Likewise digital recordings are often accessed via a sort of licensing. Ian noticed this when she found one of her favorite recordings remixed and remastered in a way she found annoying. When she attempted to find the old recording online, she failed.

Record ownership falls under this rubric for me, but I don’t remember Ian mentioning that.

Like an idiot I parted with most of my favorite records a long time ago. But I had so many that the remnant is still a significant part of my life now that I realize how valuable and important certain recordings are to me.

When it came to replacing CDs I had at least learned that technological lesson: don’t jump on a Technological bandwagon with both feet, you probably will regret it. Thus, my CD collection is on my porch gathering dust.
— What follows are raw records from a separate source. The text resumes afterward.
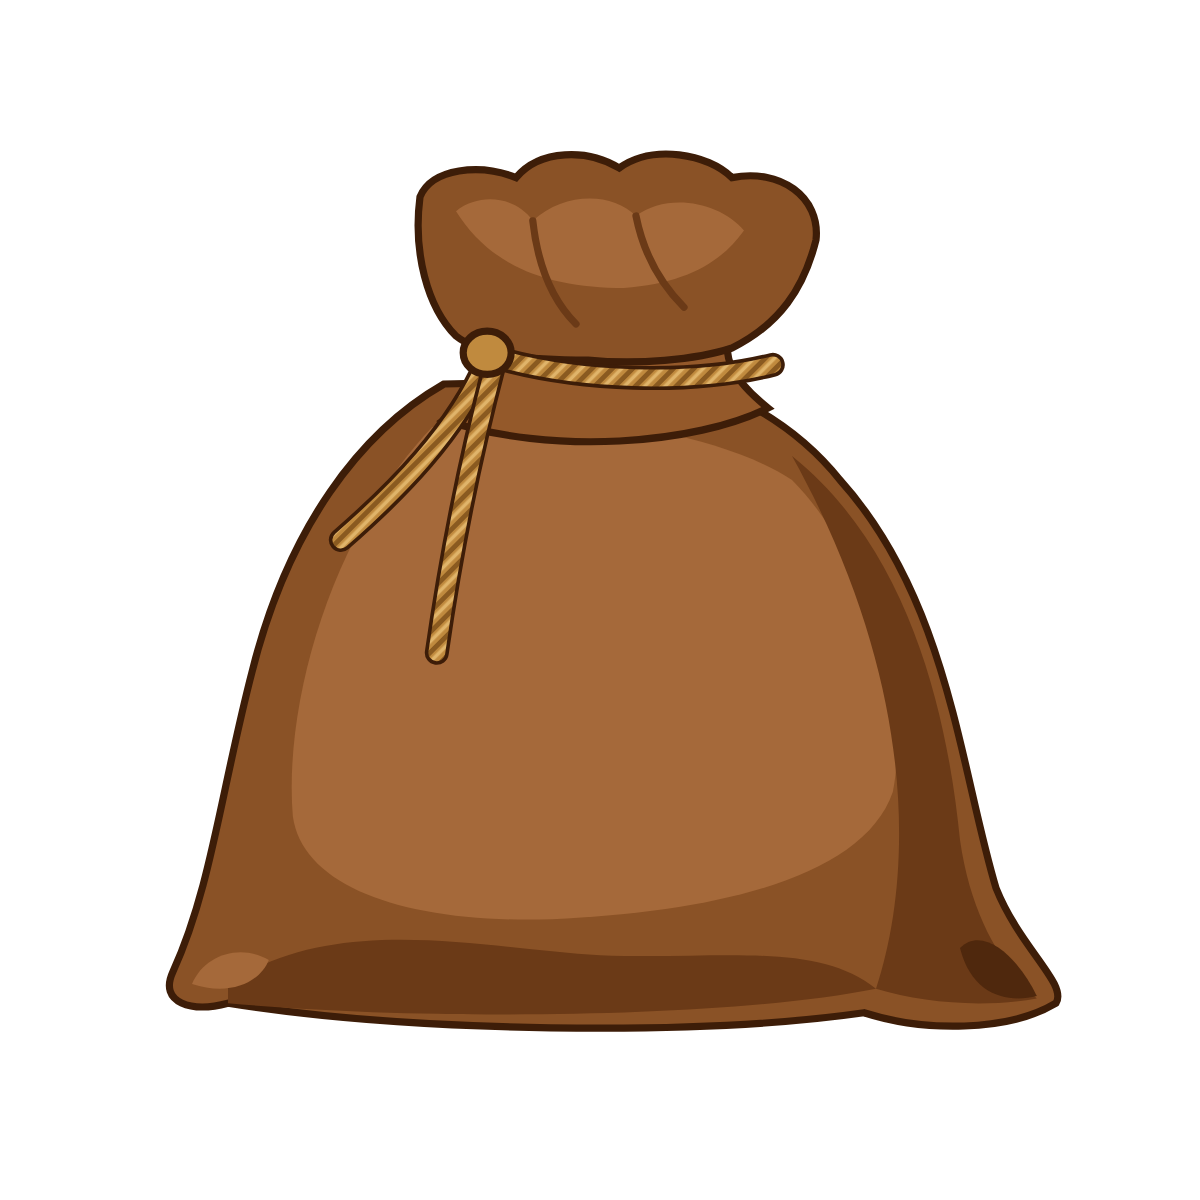
<!DOCTYPE html>
<html lang="en">
<head>
<meta charset="utf-8">
<title>Brown Sack</title>
<style>
  :root {
    --paper: #ffffff;
    --sack-base: #8a5226;
    --sack-light: #a5693a;
    --sack-mid: #94592a;
    --sack-shadow: #6b3a17;
    --sack-deep: #4f280d;
    --sack-outline: #3d1d08;
    --rope-base: #c08a3e;
    --rope-dark: #8a5a20;
    --rope-light: #e0b46a;
  }
  html, body {
    margin: 0;
    padding: 0;
    overflow: hidden;
    background: var(--paper);
  }
  .canvas {
    width: 1200px;
    height: 1200px;
    display: block;
  }
</style>
</head>
<body>
<svg class="canvas" viewBox="0 0 500 500" xmlns="http://www.w3.org/2000/svg" role="img" aria-label="Brown sack tied with rope">
  <defs>
    <pattern id="rope-twist" width="6" height="6" patternUnits="userSpaceOnUse" patternTransform="rotate(45)">
      <rect width="6" height="6" fill="var(--rope-base)"/>
      <rect width="2" height="6" fill="var(--rope-dark)"/>
      <rect x="3" width="1.5" height="6" fill="var(--rope-light)"/>
    </pattern>
  </defs>

  <g class="sack">
    <!-- body -->
    <path class="sack-body" fill="var(--sack-base)" stroke="var(--sack-outline)" stroke-width="3"
      d="M185 160 C150 180 120 220 105 280 C92 330 88 370 72 405 C66 418 80 422 95 418
         C170 430 290 432 360 422 C385 430 420 430 440 418 C445 410 425 395 415 370
         C400 320 395 250 350 200 C330 175 300 160 280 158 Z"/>
    <!-- body highlight -->
    <path class="sack-highlight" fill="var(--sack-light)"
      d="M180 178 C140 220 118 290 122 340 C126 370 170 385 230 383 C300 380 360 365 372 330
         C380 290 360 230 330 200 C300 180 230 168 180 178 Z"/>
    <!-- right shading -->
    <path class="sack-side-shadow" fill="var(--sack-shadow)"
      d="M330 190 C380 230 395 300 400 350 C405 385 420 405 432 416 C410 420 385 418 365 412
         C382 360 380 280 330 190 Z"/>
    <!-- bottom shading -->
    <path class="sack-bottom-shadow" fill="var(--sack-shadow)"
      d="M95 410 C140 380 200 395 250 398 C300 400 340 392 365 412 C300 425 170 425 95 418 Z"/>
    <!-- left corner highlight -->
    <path class="sack-corner" fill="var(--sack-light)"
      d="M80 410 C85 398 100 393 112 400 C108 410 95 415 80 410 Z"/>
    <!-- right corner fold -->
    <path class="sack-corner-right" fill="var(--sack-deep)"
      d="M400 395 C410 385 425 400 432 415 C420 418 405 415 400 395 Z"/>

    <!-- neck -->
    <path class="sack-neck" fill="var(--sack-mid)" stroke="var(--sack-outline)" stroke-width="3"
      d="M200 140 C205 155 195 168 185 175 C230 190 290 185 320 170 C305 158 300 148 305 138 Z"/>

    <!-- top ruffle -->
    <path class="sack-top" fill="var(--sack-base)" stroke="var(--sack-outline)" stroke-width="3"
      d="M175 82 C180 70 200 68 215 74 C225 62 245 62 258 70 C272 60 295 64 305 74
         C325 70 342 82 340 100 C335 120 325 135 305 145 C290 150 265 152 245 150
         C220 150 200 148 190 140 C178 128 172 105 175 82 Z"/>
    <path class="sack-top-light" fill="var(--sack-light)"
      d="M190 88 C200 80 215 82 222 92 C235 80 255 80 265 90 C278 80 300 84 310 96
         C300 110 285 118 260 120 C230 120 205 112 190 88 Z"/>
    <path class="sack-top-fold" fill="none" stroke="var(--sack-shadow)" stroke-width="3" stroke-linecap="round"
      d="M222 92 C224 110 230 125 240 135 M265 90 C268 105 275 118 285 128"/>
  </g>

  <g class="rope">
    <path class="rope-band" fill="none" stroke="var(--sack-outline)" stroke-width="10" stroke-linecap="round"
      d="M200 147 C240 160 290 160 322 152"/>
    <path class="rope-band" fill="none" stroke="url(#rope-twist)" stroke-width="7" stroke-linecap="round"
      d="M200 147 C240 160 290 160 322 152"/>
    <path class="rope-tail" fill="none" stroke="var(--sack-outline)" stroke-width="10" stroke-linecap="round"
      d="M203 150 C190 180 165 205 142 225"/>
    <path class="rope-tail" fill="none" stroke="url(#rope-twist)" stroke-width="7" stroke-linecap="round"
      d="M203 150 C190 180 165 205 142 225"/>
    <path class="rope-tail" fill="none" stroke="var(--sack-outline)" stroke-width="10" stroke-linecap="round"
      d="M206 152 C196 190 188 230 182 272"/>
    <path class="rope-tail" fill="none" stroke="url(#rope-twist)" stroke-width="7" stroke-linecap="round"
      d="M206 152 C196 190 188 230 182 272"/>
    <ellipse class="rope-knot" cx="203" cy="147" rx="10" ry="9" fill="var(--rope-base)" stroke="var(--sack-outline)" stroke-width="3"/>
  </g>
</svg>
</body>
</html>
I only have broken out CDs to listen to in my cars which I always make sure have a function player.

When Eileen and I arrived at Grace yesterday, I grabbed one of those CDs in the car. It happened to be Rattle and Hum by U2. But inside was The Joshua Tree which is also a recording I love.

I dragged out the moldering CD player and put on U2. It crackled a bit as I adjusted the volume but it did play the CD. Eileen and I listened to it as we both sorted and filed music.
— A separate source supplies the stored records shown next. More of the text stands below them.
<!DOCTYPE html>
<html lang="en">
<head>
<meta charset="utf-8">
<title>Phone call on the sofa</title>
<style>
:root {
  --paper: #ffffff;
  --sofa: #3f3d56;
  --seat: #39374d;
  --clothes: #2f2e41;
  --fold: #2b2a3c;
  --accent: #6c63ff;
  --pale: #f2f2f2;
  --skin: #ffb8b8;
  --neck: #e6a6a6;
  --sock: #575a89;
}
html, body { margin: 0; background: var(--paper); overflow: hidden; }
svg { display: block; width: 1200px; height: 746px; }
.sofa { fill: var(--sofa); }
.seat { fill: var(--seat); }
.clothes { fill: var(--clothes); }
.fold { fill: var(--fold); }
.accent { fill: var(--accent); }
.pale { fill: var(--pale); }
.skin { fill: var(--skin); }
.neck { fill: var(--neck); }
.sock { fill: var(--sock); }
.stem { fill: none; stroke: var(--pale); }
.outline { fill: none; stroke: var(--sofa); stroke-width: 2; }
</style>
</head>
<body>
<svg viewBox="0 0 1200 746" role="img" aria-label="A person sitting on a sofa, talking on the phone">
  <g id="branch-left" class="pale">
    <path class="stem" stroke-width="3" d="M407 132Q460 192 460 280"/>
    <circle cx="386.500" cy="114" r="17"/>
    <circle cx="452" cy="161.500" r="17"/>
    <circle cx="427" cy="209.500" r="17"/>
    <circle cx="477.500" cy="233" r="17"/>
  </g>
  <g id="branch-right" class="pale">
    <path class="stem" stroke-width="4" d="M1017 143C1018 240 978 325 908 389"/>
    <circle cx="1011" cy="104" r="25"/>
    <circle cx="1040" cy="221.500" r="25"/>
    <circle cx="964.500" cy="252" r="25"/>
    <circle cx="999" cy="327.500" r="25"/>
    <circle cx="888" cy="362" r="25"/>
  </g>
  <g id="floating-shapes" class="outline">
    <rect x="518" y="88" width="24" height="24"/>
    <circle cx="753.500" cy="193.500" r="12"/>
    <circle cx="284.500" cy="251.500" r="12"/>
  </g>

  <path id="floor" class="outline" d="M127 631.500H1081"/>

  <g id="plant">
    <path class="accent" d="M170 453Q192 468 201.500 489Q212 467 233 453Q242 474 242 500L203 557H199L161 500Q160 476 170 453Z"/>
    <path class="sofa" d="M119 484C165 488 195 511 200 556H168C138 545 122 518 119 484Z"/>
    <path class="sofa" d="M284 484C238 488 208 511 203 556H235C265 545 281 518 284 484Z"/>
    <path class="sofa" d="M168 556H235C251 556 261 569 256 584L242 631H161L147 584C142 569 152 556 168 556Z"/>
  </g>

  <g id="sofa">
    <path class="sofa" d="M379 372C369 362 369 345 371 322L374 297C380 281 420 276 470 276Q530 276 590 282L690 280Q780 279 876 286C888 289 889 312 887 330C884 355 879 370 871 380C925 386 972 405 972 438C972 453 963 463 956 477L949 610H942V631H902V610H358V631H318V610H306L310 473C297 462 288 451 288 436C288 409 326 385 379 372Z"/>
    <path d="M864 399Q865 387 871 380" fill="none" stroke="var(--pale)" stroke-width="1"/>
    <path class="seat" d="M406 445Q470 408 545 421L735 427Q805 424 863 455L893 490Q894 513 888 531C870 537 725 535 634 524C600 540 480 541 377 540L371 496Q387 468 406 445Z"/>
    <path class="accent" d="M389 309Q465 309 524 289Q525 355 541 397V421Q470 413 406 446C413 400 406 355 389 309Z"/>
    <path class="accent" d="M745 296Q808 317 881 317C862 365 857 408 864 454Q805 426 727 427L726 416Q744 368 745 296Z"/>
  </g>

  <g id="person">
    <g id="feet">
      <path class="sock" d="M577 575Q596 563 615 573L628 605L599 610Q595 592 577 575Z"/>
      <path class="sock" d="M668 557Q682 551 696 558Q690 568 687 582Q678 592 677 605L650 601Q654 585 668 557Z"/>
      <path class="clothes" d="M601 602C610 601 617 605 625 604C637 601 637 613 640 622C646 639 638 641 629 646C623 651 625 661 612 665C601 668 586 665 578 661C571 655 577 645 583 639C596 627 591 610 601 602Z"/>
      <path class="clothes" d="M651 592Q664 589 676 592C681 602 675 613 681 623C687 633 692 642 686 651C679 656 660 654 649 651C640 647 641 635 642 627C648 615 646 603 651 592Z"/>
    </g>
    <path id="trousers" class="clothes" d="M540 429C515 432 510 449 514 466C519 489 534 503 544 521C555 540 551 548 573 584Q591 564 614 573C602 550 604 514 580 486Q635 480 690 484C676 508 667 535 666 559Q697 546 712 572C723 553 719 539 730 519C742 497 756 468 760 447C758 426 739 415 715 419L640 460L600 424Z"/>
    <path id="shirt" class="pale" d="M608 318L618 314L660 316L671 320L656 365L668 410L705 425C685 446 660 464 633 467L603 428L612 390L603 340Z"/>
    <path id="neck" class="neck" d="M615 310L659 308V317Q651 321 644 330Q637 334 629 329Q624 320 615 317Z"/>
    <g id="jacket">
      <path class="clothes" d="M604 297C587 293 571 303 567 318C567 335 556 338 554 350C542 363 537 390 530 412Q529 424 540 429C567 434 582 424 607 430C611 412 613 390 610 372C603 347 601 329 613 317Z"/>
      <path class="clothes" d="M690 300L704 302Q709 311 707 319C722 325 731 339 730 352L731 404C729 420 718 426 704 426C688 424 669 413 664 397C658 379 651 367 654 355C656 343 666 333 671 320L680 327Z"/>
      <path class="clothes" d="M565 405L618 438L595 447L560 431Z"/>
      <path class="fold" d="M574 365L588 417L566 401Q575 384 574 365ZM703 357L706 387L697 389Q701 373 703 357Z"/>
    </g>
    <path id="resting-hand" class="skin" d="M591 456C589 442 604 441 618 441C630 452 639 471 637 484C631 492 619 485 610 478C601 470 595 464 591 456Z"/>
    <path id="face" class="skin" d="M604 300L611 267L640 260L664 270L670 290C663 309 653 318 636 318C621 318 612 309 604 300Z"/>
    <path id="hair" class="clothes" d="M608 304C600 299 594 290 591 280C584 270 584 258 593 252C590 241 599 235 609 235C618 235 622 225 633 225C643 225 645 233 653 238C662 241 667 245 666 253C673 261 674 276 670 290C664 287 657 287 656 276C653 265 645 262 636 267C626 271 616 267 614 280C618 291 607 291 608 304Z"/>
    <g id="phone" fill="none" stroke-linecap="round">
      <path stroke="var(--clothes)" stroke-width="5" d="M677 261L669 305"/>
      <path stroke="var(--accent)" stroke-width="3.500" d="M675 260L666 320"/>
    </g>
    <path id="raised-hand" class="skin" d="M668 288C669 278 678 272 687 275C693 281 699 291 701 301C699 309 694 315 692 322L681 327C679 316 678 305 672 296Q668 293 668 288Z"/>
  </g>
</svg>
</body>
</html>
My church gave me a $200 gift certificate to Readers World, the local bookstore. I now have about $40 left after ordering a bunch of books. I like shiny new books. But I also am developing a consciousness of liking old musty books.

My recent foray into Charles Ives led me logically to thinking about and reading Emerson. I have the portable Emerson.

The Portable Emerson by Ralph Waldo Emerson

These thick paperbacks from the past are wonderful. They are usually well edited and have thoughtful selections from the featured writer. I am still in the midst of the introduction by Carl Bode.

But when I fetched the Portable Emerson, I pulled out an interesting thin blue box sitting next to it on my shelf sporting the hand lettered title, Ralph Waldo Emerson’s Reading.

The box neatly unfolded.

Inside was a worn paperback copy of Ralph Waldo Emerson’s Reading: A Guide for Source-Hunters and Scholars To the One Thousand Volumes Which He Withdrew from Libraries.

The copyright is 1941. The publisher is Thistle Press, Raleigh, North Carolina.

Eileen being a retired library thought this was a violation of privacy. Me, being who I am, I thought it was very, very cool to see what books Emerson read.

Another book came in the mail yesterday. It qualifies for a bit of mustiness itself. I haven’t been able to find my copy of The Peloponnesian Wars by Thucydides. I decided to replace it but didn’t want a new glossy edition.

Mustiness was preferred. I manage to get a line on a Great Histories edition from 1963. This fits in nicely with my other books.

I started reading Jonah’s Gourd Vine by Zora Neal Hurston yesterday.

Jonah's Gourd Vine | Zora Neale Hurston

One of my Readers World purchases was two volumes of Hurston published by the Library of America. I like these editions even though they are new.

Library of America Zora Neale Hurston Edition Ser.: Hurston : Folklore,  Memoirs, and Other Writings - Mules and Men; Tell My Horse; Dust Tracks on  a Road; Selected Articles by Zora Neale
Library of America Zora Neale Hurston Edition Ser.: Hurston : Folklore,  Memoirs, and Other Writings - Mules and Men; Tell My Horse; Dust Tracks on  a Road; Selected Articles by Zora Neale

Jonah’s Gourd Vine is the first novel in one of them. I think Hurston is an amazing writer. Time to go read.